This results in a reduction in color resolution to half that afforded by 4:2:2, but it is still higher color resolution than that of which either NTSC or PAL is capable. MPEG-2 and some other compression schemes use 4:2:0 subsampling.

(click thumbnail)Figure 3

(click thumbnail)Figure 4
The net result of 4:2:0 is the same number of luminance and color difference samples as in 4:1:1, but the siting of the samples is different. In 4:2:0, a single color-difference sample is taken for each two luminance samples, such that a given line contains luminance samples and CR samples only. The line below it contains luminance samples and CB samples only.

VARIETIES OF 4:2:0

There are two varieties of 4:2:0, the difference being where the color-difference samples are sited relative to the luminance samples. MPEG-2 and some 625/50 DV formats use co-sited 4:2:0 sampling, while MPEG-1 and JPEG use interstitially sited 4:2:0 sampling. In co-sited 4:2:0, graphically illustrated in Fig. 3, at the first sample site in the first line, a Y sample and a CB sample are taken. At the second site a Y sample only is taken, while at the third site a Y and a CB are taken and this is repeated across the line.

At the first site in the second line a Y sample and a CR sample are taken, at the second site a Y sample only, at the third a Y and a CR, and this is repeated across the line. In interstitially sited 4:2:0, graphically illustrated in Fig. 4, the color-difference samples are taken between the luminance samples, rather than being co-sited. The first line of samples goes Y, CB, Y, CB, etc., while the second line goes Y, CR, Y, CR, etc.

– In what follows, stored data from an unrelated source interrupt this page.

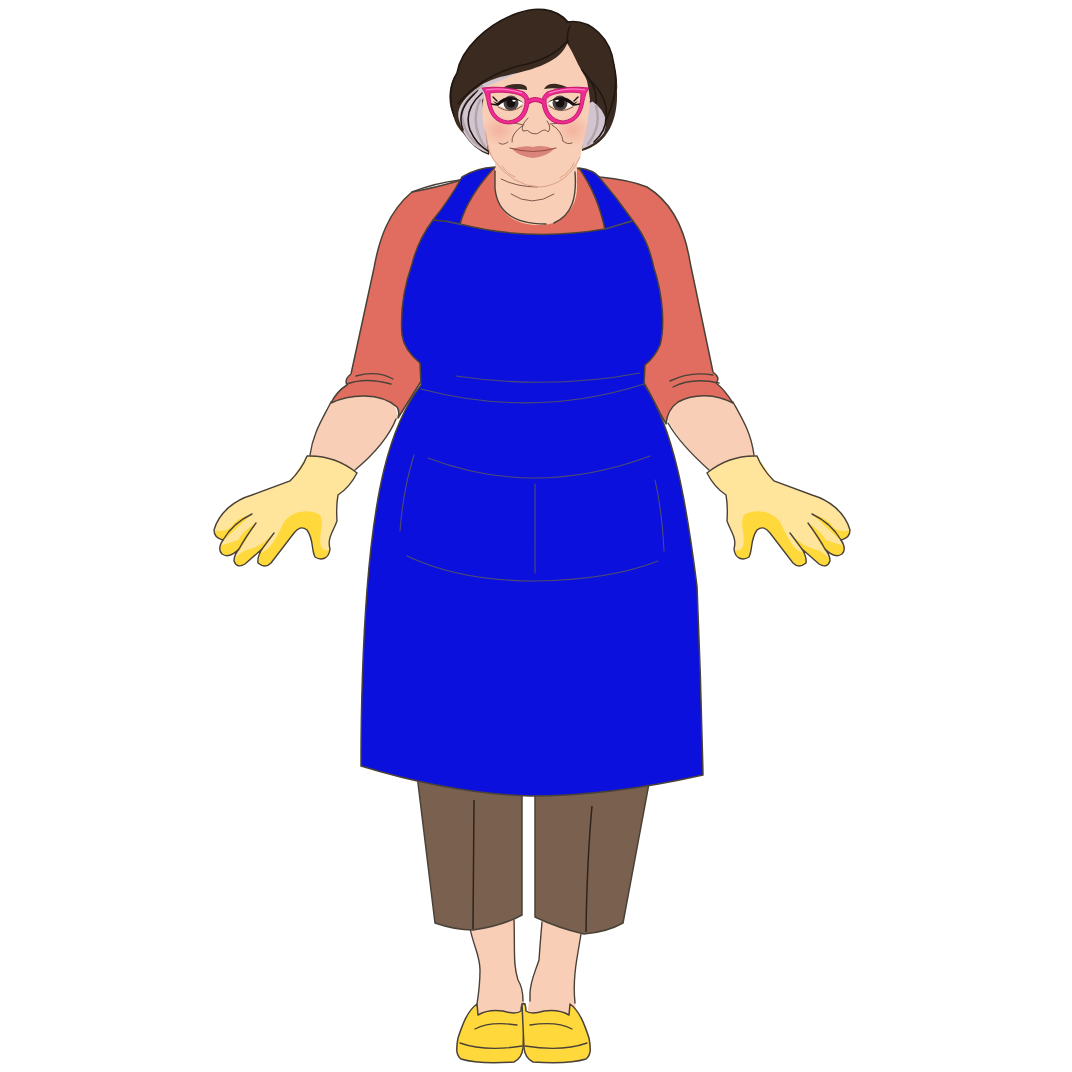
<!DOCTYPE html>
<html lang="en">
<head>
<meta charset="utf-8">
<title>Woman in a blue apron</title>
<style>
:root{--paper:#fff;--ink:#4a4238;--skin:#f9ceb6;--blush:#f2ab98;--shirt:#e06d5f;--apron:#0c10dd;--trousers:#7a614f;--glove:#ffe59b;--glove-deep:#ffd83b;--shoe:#ffd83b;--hair:#3a2a20;--hair-dark:#211711;--grey:#b3a5ab;--grey-light:#d3c5cf;--frame:#f02b93;--frame-dark:#b3125f;--lip:#d9857b}
html,body{margin:0;background:var(--paper);overflow:hidden}
svg{display:block;width:1072px;height:1072px}
.ink{stroke:var(--ink);stroke-width:1.5;stroke-linejoin:round;stroke-linecap:round}
.line{fill:none;stroke:var(--ink);stroke-width:1.4;stroke-linecap:round}
.skin{fill:var(--skin)}
.shirt{fill:var(--shirt)}
.apron{fill:var(--apron)}
.trousers{fill:var(--trousers)}
.shoe{fill:var(--shoe)}
.glove{fill:var(--glove)}
.glove-deep{fill:var(--glove-deep)}
.hair{fill:var(--hair)}
.grey{fill:var(--grey-light)}
.seam{fill:none;stroke:#4d4c70;stroke-width:1.1;stroke-linecap:round}
.wrinkle{fill:none;stroke:#7c5a4b;stroke-width:1;stroke-linecap:round}
.soft{fill:none;stroke:#d9a08a;stroke-width:1;stroke-linecap:round}
.strand{fill:none;stroke:var(--hair-dark);stroke-width:1.6;stroke-linecap:round}
.grey-strand{fill:none;stroke:var(--grey);stroke-width:2.5;stroke-linecap:round}
</style>
</head>
<body>
<svg viewBox="0 0 1072 1072" role="img" aria-label="Smiling older woman with pink glasses, blue apron, yellow gloves and yellow shoes">
<defs>
  <radialGradient id="blush"><stop offset="0" stop-color="#f2ab98" stop-opacity=".8"/><stop offset="1" stop-color="#f2ab98" stop-opacity="0"/></radialGradient>
  <clipPath id="glove-shape"><path d="M307 456Q335 455 357 473Q350 487 338 495Q336 506 337 521C333 532 327 538 330 549C329 559 321 561 315 557C311 549 314 540 307 530C302 526 298 528 294 533L271 563Q265 569 258 563Q257 557 262 549L245 564Q237 569 234 561Q234 555 239 549Q229 559 222 554Q217 549 223 540Q214 538 214 530C219 512 235 500 252 495L290 481Z"/></clipPath>
  <g id="glove">
    <path class="glove" d="M307 456Q335 455 357 473Q350 487 338 495Q336 506 337 521C333 532 327 538 330 549C329 559 321 561 315 557C311 549 314 540 307 530C302 526 298 528 294 533L271 563Q265 569 258 563Q257 557 262 549L245 564Q237 569 234 561Q234 555 239 549Q229 559 222 554Q217 549 223 540Q214 538 214 530C219 512 235 500 252 495L290 481Z"/>
    <g class="glove-deep" clip-path="url(#glove-shape)">
      <path d="M284 522C292 511 309 508 320 515C325 525 318 534 321 546Q325 554 332 548V564H308L305 533Q297 527 290 538L268 569H255L258 553C270 553 277 536 284 522Z"/>
      <path d="M274 533Q262 546 250 549Q240 551 232 562L240 571L262 551Z"/>
      <path d="M256 523Q244 530 238 540Q230 543 219 546L224 559L240 550Z"/>
      <path d="M252 514Q236 518 231 527Q224 533 213 530V542L224 540Z"/>
    </g>
    <path class="line" d="M307 456Q335 455 357 473Q350 487 338 495Q336 506 337 521C333 532 327 538 330 549C329 559 321 561 315 557C311 549 314 540 307 530C302 526 298 528 294 533L271 563Q265 569 258 563Q257 557 262 549L245 564Q237 569 234 561Q234 555 239 549Q229 559 222 554Q217 549 223 540Q214 538 214 530C219 512 235 500 252 495L290 481Q302 469 307 456"/>
    <path class="line" d="M262 549L274 533M239 549Q245 538 256 523M223 540Q233 523 252 514"/>
  </g>
  <g id="shoe">
    <path class="shoe ink" d="M477 1004C467 1011 462 1026 458 1038C456 1049 456 1055 461 1059C477 1064 499 1063 514 1062Q522 1058 523 1048L525 1004Q521 1002 521 1011Q516 1015 503 1011Q488 1009 478 1015Z"/>
    <path class="line" d="M475 1029Q490 1021 517 1025M460 1043Q485 1052 522 1046"/>
  </g>
  <g id="eye">
    <path d="M496 104Q509 91 523 103Q511 114 496 104Z" fill="#fff"/>
    <circle cx="511" cy="103" r="7.5" fill="#4b4542"/>
    <circle cx="511" cy="103" r="4.5" fill="#171211"/>
    <circle cx="514" cy="100" r="1.8" fill="#fff"/>
    <path d="M493 101L497 103Q509 91 524 103Q511 95 498 106Z" fill="#17100e"/>
    <path d="M493 97L497 101M491 104L497 105" stroke="#17100e" stroke-width="1.4"/>
    <path class="wrinkle" d="M498 107Q511 115 522 106"/>
  </g>
  <g id="lens">
    <path d="M482 88Q505 85 524 92Q530 97 529 103C527 117 520 124 508 124C494 123 489 113 487 101Q486 93 482 88ZM490 93Q490 119 508 121C520 120 525 110 525 101C525 93 503 91 490 93Z" fill="var(--frame)" fill-rule="evenodd" stroke="var(--frame-dark)" stroke-width=".8"/>
    <path d="M486 90Q503 87 522 93" fill="none" stroke="#ff8cc6" stroke-width="1.2"/>
  </g>
</defs>

<rect width="1072" height="1072" fill="var(--paper)"/>

<g id="legs">
  <path class="skin" d="M470 928C473 945 480 955 480 970Q480 985 477 1004L479 1016H521L524 1001C520 985 514 970 515 945V918H470Z"/>
  <path class="skin" d="M542 918Q540 945 539 960C534 975 530 982 530 994L527 1016H576L575 1000C573 985 575 970 577 958L581 930V918Z"/>
  <path class="line" d="M470 928C473 945 480 955 480 970Q480 985 477 1004M514 920C515 950 513 965 518 980Q523 988 523 1001M542 922Q540 945 539 960C534 975 530 982 530 994V1001M581 934L577 958C575 970 573 985 575 1003"/>
</g>

<g id="shoes">
  <use href="#shoe"/>
  <use href="#shoe" transform="translate(1047 0) scale(-1 1)"/>
</g>

<g id="trousers">
  <path class="trousers ink" d="M417 775L435 923Q455 930 473 930Q502 926 522 915V785Z"/>
  <path class="trousers ink" d="M535 785V917Q558 928 584 934Q607 932 623 923L650 778Z"/>
  <path d="M474 800L473 929M592 806Q587 860 586 932" fill="none" stroke="#2f241d" stroke-width="1.5"/>
</g>

<g id="arms">
  <path class="skin" d="M331 402C322 420 313 433 310 456Q336 456 354 471Q386 444 398 417L390 388Z"/>
  <path class="line" d="M331 402C322 420 313 433 310 455M355 470Q386 444 396 419"/>
  <path class="skin" d="M733 402C743 420 751 433 754 456Q728 456 710 471Q680 444 666 417L674 388Z"/>
  <path class="line" d="M733 402C743 420 751 433 754 455M709 470Q680 444 668 423"/>
  <use href="#glove"/>
  <use href="#glove" transform="translate(1064 0) scale(-1 1)"/>
</g>

<g id="shirt">
  <path class="shirt ink" d="M492 168Q460 183 412 192C388 212 379 240 374 268L351 374Q344 379 347 385Q337 391 331 403C350 394 380 392 397 407Q400 412 398 418L425 375H640L666 424Q667 410 678 402C695 393 715 394 733 403Q724 389 716 383Q721 378 713 372L690 262C685 230 673 203 647 187Q630 180 600 177L577 168Z"/>
  <path class="line" d="M412 192Q435 183 460 180M356 376Q377 370 393 379M347 384Q365 377 391 384M713 375Q690 371 670 381M719 383Q692 377 673 387"/>
</g>

<g id="neck">
  <path class="skin" d="M495 160V188C497 212 513 225 540 225C564 225 577 206 577 188V160Z"/>
  <path class="line" d="M495 171V188C497 212 515 224 546 224M554 223C572 215 577 198 575 172"/>
  <path class="wrinkle" d="M511 194Q532 208 554 194M501 179Q517 187 537 187"/>
</g>

<g id="apron">
  <path class="apron ink" d="M495 167Q476 168 462 177Q450 199 433 220L460 224Q468 196 495 167Z"/>
  <path class="apron ink" d="M579 168Q594 170 599 177Q617 198 633 221L605 230Q598 195 579 168Z"/>
  <path class="apron ink" d="M433 220Q447 221 460 224Q530 242 605 229L633 221C645 236 650 250 654 268C663 295 665 327 660 345Q655 357 645 365L644 384C674 429 686 500 697 586Q701 680 703 775Q610 796 530 796C468 794 410 781 361 766C361 690 364 630 367 590C374 500 387 429 421 385L420 363Q404 350 402 335C400 310 404 287 412 264Q418 240 433 220Z"/>
  <path class="seam" d="M456 376Q550 390 640 373M421 389Q535 419 644 384M428 458Q535 499 650 456M414 455Q403 490 400 531M655 480Q662 510 664 551M407 556Q460 581 535 581Q610 580 658 561M535 484V573M446 221L462 225M605 229L631 221"/>
</g>

<g id="head">
  <g id="back-hair">
    <path class="hair" d="M470 75C448 85 447 118 463 133Q474 150 489 155L500 110ZM585 60L617 92C618 125 604 145 582 151Z"/>
    <path class="grey" d="M505 75C475 84 454 104 459 120Q466 146 488 153L482 100ZM588 104Q595 98 602 102Q609 120 604 133Q596 144 582 149Z"/>
    <path class="grey-strand" d="M482 86Q460 103 462 117Q466 138 480 146M480 100Q469 124 486 149M596 106Q602 126 588 144"/>
    <path class="strand" d="M482 93Q463 110 470 130Q476 144 488 151M478 91Q455 109 463 130M604 106Q611 127 594 142"/>
  </g>
  <path class="skin" d="M488 82C481 100 481 118 485 130C487 142 488 153 493 160Q512 186 540 187C562 186 577 171 581 154C584 138 588 125 590 100Q586 60 567 40L520 60Z"/>
  <ellipse cx="499" cy="130" rx="18" ry="16" fill="url(#blush)"/>
  <ellipse cx="573" cy="130" rx="17" ry="16" fill="url(#blush)"/>
  <path class="soft" d="M486 134Q488 152 494 160Q512 186 540 187Q567 185 580 157M502 166Q507 174 515 177M560 178Q570 172 574 163"/>

  <g id="front-hair">
    <path class="grey" d="M536 64C505 70 480 82 469 104L488 86L525 70Z"/>
    <path class="hair" d="M568 22C555 7 535 7 518 13C487 24 461 49 457 73C448 83 447 105 454 116C463 98 476 84 500 77C526 71 561 65 568 41Z"/>
    <path class="hair" d="M567 22C591 18 611 39 614 65C620 85 618 104 606 121Q604 109 592 101C594 87 583 75 577 62Q572 51 567 43Z"/>
    <path class="strand" d="M568 22C555 7 535 7 518 13C487 24 461 49 457 73Q446 91 454 116M567 22C591 18 611 39 614 65Q620 91 606 120M568 40Q552 60 518 66Q480 77 458 104M570 26Q566 35 568 43M582 70Q598 87 596 103M590 80Q608 98 606 115"/>
  </g>

  <g id="face" stroke-linecap="round">
    <path d="M499 92Q504 84 517 84Q528 84 527 90Q511 87 499 92Z" fill="var(--hair)"/>
    <path d="M544 89Q547 83 557 84Q568 86 572 91Q557 87 544 89Z" fill="var(--hair)"/>
    <use href="#eye"/>
    <use href="#eye" transform="translate(1071 0) scale(-1 1)"/>
    <path class="wrinkle" d="M528 118Q520 126 523 131Q528 129 531 133Q537 135 540 132Q545 128 548 132Q552 128 547 121M522 126Q511 134 512 142M552 125Q562 131 563 141M499 143Q503 146 508 142M563 141Q567 145 572 143M514 123L524 125M550 124L561 123"/>
    <path d="M512 149Q525 145 533 147Q543 144 554 149Q546 157 533 158Q520 157 512 149Z" fill="var(--lip)"/>
    <path d="M510 148Q533 155 556 148" fill="none" stroke="#994d45" stroke-width="1.2"/>
  </g>

  <g id="glasses">
    <use href="#lens"/>
    <use href="#lens" transform="translate(1071 0) scale(-1 1)"/>
    <path d="M528 102Q535 97 543 102" fill="none" stroke="var(--frame-dark)" stroke-width="5"/>
    <path d="M527 102Q535 97 544 102" fill="none" stroke="var(--frame)" stroke-width="3.5"/>
  </g>
</g>
</svg>
</body>
</html>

These are some of the common sampling and subsampling techniques used in HD and SD video.